At midday on Sunday, one of football’s great matches takes place. The Emirates Stadium will be host to not only one of Europe’s bitterest rivalries, but a potentially pivotal Premier League fixture.
Three points currently separates the two north London clubs in the table, with Liverpool and Chelsea in between them. Goal differences mean that Spurs would need a comfortable win to leap frog their local rivals, while Arsenal will be aiming to avoid dropping points on Liverpool and Manchester City – with whom they currently sit level at the top of the table.
Make or break games simply do not exist this early in the season, at least not for two teams who have had strong starts domestically. Momentum, however, will be key. Spurs have drawn their last three league games and were unsettled against Bayer Leverkusen in midweek, leaving them in Champions League peril. Arsenal thrashed Sunderland last weekend, with Olivier Giroud scoring twice from the bench, and recorded a last-gasp victory over Ludogorets in midweek.
The Gunners’ poor defensive spell that allowed their Bulgarian midweek opponents to take the lead will give Spurs optimism of finding similar weaknesses. Mauricio Pochettino’s side, however, have struggled to create of late and will only have the option to use Harry Kane from the bench.
Tottenham’s own back line issues are the theme ahead of this game. Pressed into mistakes and inefficient with the ball in midweek, they have conceded in each of their last three games and look shaky without the excellent Toby Alderweireld.

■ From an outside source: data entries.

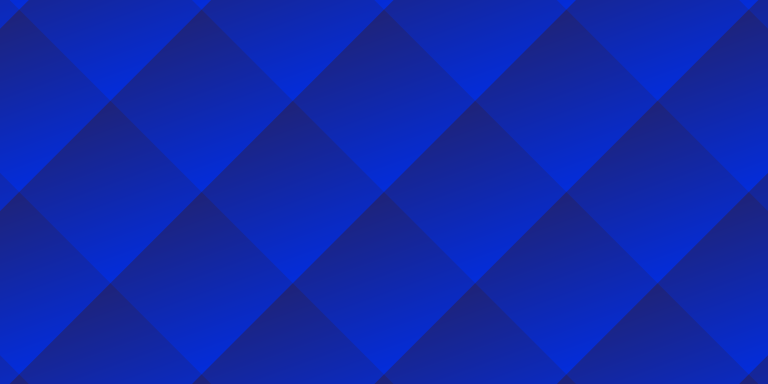
A Shadertoy shader for this pattern:

```glsl
// Diamond lattice in deep blue: every diamond carries the same slanted gradient.
// The gradient is a weighted sum of two sawtooth ramps along the diagonals;
// their wraps form the strong rising edges and the faint falling edges.

const float PERIOD = 0.475;        // diamond diagonal, in canvas heights
const float FALL_WEIGHT = 0.68;    // share of the ramp toward the lower right
const vec3 NAVY = vec3(0.120, 0.137, 0.473);
const vec3 COBALT = vec3(0.012, 0.176, 0.861);

// Ramp from 0 to 1 per unit, with its drop softened over +-softness
float smoothSaw(float x, float softness) {
    float d = fract(x + 0.5) - 0.5;
    return d + 1.0 - smoothstep(-softness, softness, d);
}

// Shade of a diamond: 0 at its top corner, 1 at its bottom corner
float diamondShade(vec2 p, float fallWeight, float softness) {
    float towardLowerRight = smoothSaw(p.x - p.y, softness);
    float towardLowerLeft = smoothSaw(-p.x - p.y, softness);
    return mix(towardLowerLeft, towardLowerRight, fallWeight);
}

void mainImage(out vec4 fragColor, in vec2 fragCoord) {
    // Lattice coordinates, with a corner at the canvas centre
    float cellPixels = PERIOD * iResolution.y;
    vec2 p = (fragCoord - 0.5 * iResolution.xy) / cellPixels;

    float shade = diamondShade(p, FALL_WEIGHT, 0.9 / cellPixels);
    fragColor = vec4(mix(NAVY, COBALT, shade), 1.0);
}
```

Neither team is perfect at the moment. Arsenal’s recent shutdown against Middlesbrough and initial struggles against Ludogorets reflect a team who are sorely missing both Santi Cazorla and Theo Walcott. Their opponents were disorganised and shaken by Leverkusen and have not scored two goals in a game since their victory over Manchester City on 2nd October.
Home advantage and recent performances make Arsenal the natural favourites for this game. The implications of another drab display from Spurs could be significant, though. The defensive stability that underlined their successes last season and at the beginning of this has seemingly vanished, while the supporting cast of last season have failed to deputise in the lead role in the absence of Harry Kane.
Defeat is unlikely to change Tottenham’s league position, but it could leave them languishing six points off the top of the Premier League table. Ending their unbeaten start to the campaign and making it seven games without a win in all competitions. Pochettino would then be in by far the greatest rut of his tenure to date. Recovery from such troubles is what makes a great manager, but it would leave Spurs under the sort of pressure they are unaccustomed to. Increased expectation this season makes this fixture so much more significant than ever before. Victory is not only needed because of the opponent, it is needed to maintain their status as realistic challengers.
It has been a rarity that either of north London’s powerhouses have competed for the title in the last few years. Last season, even, Arsenal were outsiders for much of the race. Previously, Spurs have been clinging onto the entrails of the top four and Arsenal have been dining a couple of tables away from the title competing teams, too. This year, such is the openness of the competition at the top, both teams have as good as an equal chance of winning it. Other than Manchester City’s understandable tag as favourites, the following teams are about just as likely as one another to lift the Premier League title come May 2017.
We may never get a north London derby played before Christmas with so much significance ever again. Nothing can be lost at this stage, but defeat for Tottenham will raise serious questions about their credentials this season, while a poor Arsenal performance will leave everyone wondering whether they have really changed at all.